- Another Florida inmate will receive a new hearing, after a divided Florida Supreme Court reversed a trial judge’s denial of an evidentiary hearing for Anthony Mungin. Mungin was convicted in the killing of a Jacksonville convenience store clerk in 1990. There were no witnesses to the crime at the initial trial. However, a new eyewitness says he was the first on the scene and Mungin was not there. The justices unanimously refused to overturn the guilty verdict because of other evidence, but they have decided to allow the hearing on the new eyewitness.
- But Matthew Caylor, another inmate on Florida’s death row, was not so lucky. The state Supreme Court upheld Caylor’s conviction and death sentence in the murder of a teenaage girl at a St. Andrew motel in 2008. Caylor appealed on several grounds, including arguing that the sentence was disproportionate to the crime and the standard appeal that the death penalty is unconstitutional. You can read more about Caylor’s appeal here.
- One of the FL death row inmates who blogs through letters, William Van Poyck, posted yesterday and part of his post was commenting on the death warrant Gov. Rick Scott signed for Oba Chandler, who will be executed later this month. I can’t speak to the accuracy of what Van Poyck says, but his comments are interesting nonetheless.
- Despite Manuel Valle’s execution taking place more than a month ago, his name keeps popping up in discussions. Most recently a column in The New York Times, Adam Liptack discusses the “lifelong death sentences” of inmates like Valle, who spent 33 years on death row. Liptack addresses some of the concerns of such lengthy sentences and looks at it from a Constitutional and historical perspective. Read what he has to say here: http://www.nytimes.com/2011/11/01/us/death-row-inmates-wait-years-before-execution.html?_r=1
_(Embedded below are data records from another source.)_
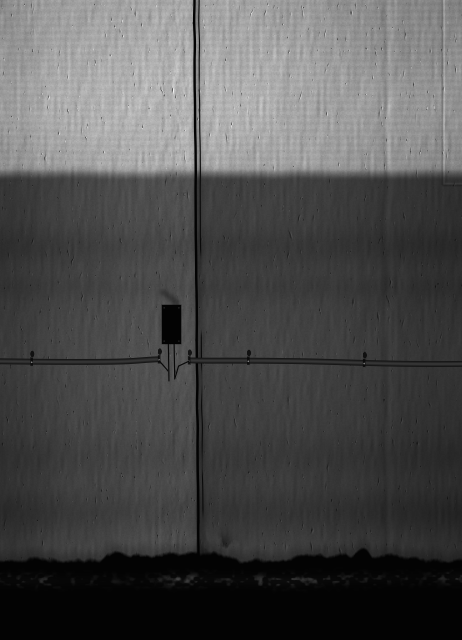
This texture is drawn by a Shadertoy shader. Its source:

```glsl
// Half-shaded painted wall with a seam, a junction box, a conduit and dark soil below.
// Lengths are fractions of the canvas height; y runs downward from the top.

float hash(vec2 p) {
  vec3 q = fract(vec3(p.xyx) * 0.1031);
  q += dot(q, q.yzx + 33.33);
  return fract((q.x + q.y) * q.z);
}

float noise(vec2 p) {
  vec2 i = floor(p), f = fract(p);
  f = f * f * (3.0 - 2.0 * f);
  return mix(mix(hash(i), hash(i + vec2(1, 0)), f.x),
             mix(hash(i + vec2(0, 1)), hash(i + 1.0), f.x), f.y);
}

float fbm(vec2 p) {
  float sum = 0.0, amp = 0.5;
  for (int i = 0; i < 4; i++, amp *= 0.5) {
    sum += amp * noise(p);
    p = p * 2.03 + 7.1;
  }
  return sum;
}

float bell(float x, float width) { return exp(-x * x / (width * width)); }

float fill(float d) { return clamp(0.5 - d * iResolution.y, 0.0, 1.0); }

float boxDist(vec2 p, vec2 halfSize) {
  vec2 d = abs(p) - halfSize;
  return length(max(d, 0.0)) + min(max(d.x, d.y), 0.0);
}

float segment(vec2 p, vec2 a, vec2 b) {
  vec2 ab = b - a;
  return length(p - a - ab * clamp(dot(p - a, ab) / dot(ab, ab), 0.0, 1.0));
}

// Vertical brush strokes, rougher beside the seam, and a crease
float paintHeight(vec2 p) {
  float crease = bell(p.x - 0.601 - 0.006 * noise(vec2(3, p.y * 14.0)), 0.006);
  return noise(p * vec2(190, 36)) * 0.4
    + fbm(p * vec2(75, 34)) * (0.6 + 0.9 * bell(p.x - 0.28, 0.02))
    + crease * (0.4 + 0.5 * noise(p * vec2(60, 25)))
    + 0.9 * bell(length((p - vec2(0.62, 0.443)) * vec2(1, 0.4)), 0.011);
}

// Chipped paint: dark cuts minus their lit rims
float chips(vec2 p) {
  float sum = 0.0;
  for (float k = 0.0; k < 3.0; k++) {
    vec2 grid = p * vec2(50.0 + 21.0 * k, 31.0 + 13.0 * k) + 19.0 * k;
    vec2 cell = floor(grid);
    vec2 d = fract(grid) - 0.3 - 0.4 * vec2(hash(cell), hash(cell + 41.0));
    d.x += d.y * (hash(cell + 9.0) - 0.5) + 0.12 * (noise(grid * 6.0) - 0.5);
    vec2 size = vec2(0.045, 0.04 + 0.17 * hash(cell + 5.0));
    float cut = 0.55 * bell(length(d / size), 1.0);
    float rim = 0.3 * bell(length((d - vec2(0.08, 0.03)) / size), 1.0);
    sum += step(0.76, hash(cell + 73.0)) * hash(cell + 17.0) * (cut - rim);
  }
  return min(sum, 0.6);
}

float wall(vec2 p) {
  // Sunlit upper part with fine ripples
  float sun = 0.585 + 0.06 * bell(p.y - 0.16, 0.11) + 0.06 * bell(p.x - 0.27, 0.17)
    - 0.08 * smoothstep(0.4, 0.74, p.x) - 0.05 * smoothstep(0.1, 0.0, p.x)
    + 0.013 * sin(p.y * 570.0 + 2.0 * noise(p * 5.0));
  // Shaded lower part with broad dim bands
  float shade = 0.254 - 0.03 * bell(p.y - 0.385, 0.028) - 0.018 * bell(p.y - 0.45, 0.018)
    - 0.028 * bell(p.y - 0.715, 0.035) - 0.045 * bell(p.y - 0.8, 0.035)
    + 0.015 * bell(p.y - 0.55, 0.07)
    + (p.x < 0.307 ? 0.055 * bell(p.x - 0.27, 0.12) : -0.005)
    - 0.065 * smoothstep(0.42, 0.74, p.x) - 0.045 * smoothstep(0.12, 0.0, p.x);
  float tone = mix(sun, shade, smoothstep(0.26, 0.284, p.y + 0.003 * noise(p * 30.0)));
  // Surface relief and grain
  vec2 e = vec2(0.0014, 0.0009);
  tone *= 1.0 + 0.35 * (paintHeight(p - e) - paintHeight(p + e))
    + 0.08 * (fbm(p * vec2(25, 12)) - 0.47) + 0.05 * (hash(floor(p * 512.0)) - 0.5);
  // Patch outline at the upper right
  float patchEdge = boxDist(p - vec2(0.794, 0.087), vec2(0.1, 0.2));
  return tone * (1.0 - chips(p))
    * (1.0 + 0.2 * bell(patchEdge, 0.0015) - 0.2 * bell(patchEdge - 0.003, 0.0015));
}

void mainImage(out vec4 fragColor, in vec2 fragCoord) {
  vec2 p = vec2(fragCoord.x, iResolution.y - fragCoord.y) / iResolution.y;
  float tone = wall(p);

  // Seam: black gap, pale lip and thin second crack
  float s = p.x - 0.303 - 0.0075 * p.y - 0.001 * noise(vec2(1, p.y * 30.0));
  tone *= 1.0 - 0.2 * bell(s - 0.004, 0.008);
  tone = mix(tone, 0.01, fill(abs(s) - 0.0019));
  tone = mix(tone, 0.04, fill(abs(s - 0.0072) - 0.0009)
    * smoothstep(0.1, 0.5, noise(vec2(8, p.y * 22.0))));

  // Conduit, interrupted under the box
  float v = p.y - 0.5645 - 0.001 * sin(p.x * 13.0) - 0.004 * smoothstep(0.45, 0.72, p.x)
    + 0.003 * bell(p.x - 0.25, 0.04);
  float gap = 0.0235 - abs(p.x - 0.272);
  tone = mix(tone, 0.06 + 0.15 * bell(v, 0.003), fill(max(abs(v) - 0.0046, gap)));

  // Clamps with bright screws
  float clampX[5] = float[](0.0495, 0.2487, 0.2956, 0.388, 0.569);
  for (int i = 0; i < 5; i++) {
    vec2 c = vec2(p.x - clampX[i], v);
    float bracket = min(boxDist(c, vec2(0.002, 0.0065)),
      length((c + vec2(-0.001, 0.012)) * vec2(1.6, 1)) - 0.005);
    tone = mix(tone, 0.035, 0.85 * fill(bracket));
    tone = mix(tone, 0.5, fill(length(c - vec2(0, 0.001)) - 0.0012));
  }

  // Wires hanging from the box
  vec2 bend = vec2(0.273, 0.592), turn = vec2(0.279, 0.572);
  float wire = min(segment(p, vec2(0.263, 0.535), vec2(0.264, 0.595)),
                   segment(p, vec2(0.272, 0.535), bend));
  wire = min(wire, min(segment(p, bend, turn), segment(p, turn, vec2(0.296, 0.564))));
  wire = min(wire, segment(p, vec2(0.249, 0.564), vec2(0.263, 0.58)));
  tone = mix(tone, 0.03, fill(wire - 0.0009));

  // Junction box with a smudge above and corner screws
  vec2 b = p - vec2(0.268, 0.507);
  tone *= 1.0 - 0.3 * bell(segment(b, vec2(-0.012, -0.05), vec2(0.008, -0.034)), 0.006);
  tone = mix(tone, 0.012, fill(boxDist(b, vec2(0.0153, 0.0308))));
  tone += 0.15 * fill(length(abs(b) - vec2(0.0115, 0.026)) - 0.001);

  // Soil line with low mounds
  float rough = fbm(p * vec2(60, 30)) - 0.47;
  float soilY = 0.877 + 0.016 * rough - 0.01 * bell(p.x - 0.567, 0.012)
    - 0.012 * smoothstep(0.155, 0.17, p.x) * smoothstep(0.38, 0.32, p.x)
    - 0.007 * smoothstep(0.44, 0.47, p.x) * smoothstep(0.7, 0.6, p.x);
  tone *= 1.0 - 0.7 * bell(length(p - vec2(0.34, 0.857)), 0.022) * smoothstep(-0.08, 0.08, rough);
  tone *= 1.0 - 0.25 * smoothstep(0.025, 0.0, soilY - p.y);
  tone = mix(tone, 0.012, smoothstep(-0.004, 0.003, p.y - soilY));

  // Rubble strip
  float stones = smoothstep(0.5, 0.9, noise(p * vec2(140, 220)) * 0.6 + 0.5 * fbm(p * 90.0));
  tone += bell(p.y - 0.9 - 0.008 * noise(vec2(p.x * 9.0, 2)), 0.009)
    * (0.025 + 0.2 * stones) * (0.3 + noise(vec2(p.x * 18.0, 5)));

  fragColor = vec4(vec3(clamp(tone, 0.0, 1.0)), 1.0);
}
```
- In this article and the accompanying video, a Florida defense attorney says it’s rare that people in Palm Beach County end up on death row. Currently there are only 8 people from Palm Beach County on death row, despite there being several cases mentioned in the piece that were eligible for the death penalty. “This county, for whatever reason, hasn’t been inclined; on the times they have been asked, the jurors haven’t been inclined to recommend the death sentence,” attorney Gregg Lerman said. State attorney Mike McAuliffe said that since January 2009, his office has sought the death penalty seven times, and in none of those cases did the jury choose to pursue a death sentence.This article is interesting because it speaks to one of the issues Harry Shorstein, the former Florida State Attorney, spoke about when I interviewed him recently. He is actually not opposed to the death penalty from a moral standpoint and has prosecuted and won several death penalty cases. But he says he has issues with the practice because of the unfair and inconsistent way it is applied. One thing he mentioned is the geographical disparity in the death penalty in Florida. In certain counties you are far more likely to get a death sentence than in others, and this bothers Shorstein and a lot of death penalty critics. It’s a great article, definitely worth a read. Check it out here: “Death Sentences in Palm Beach County ‘Rare'”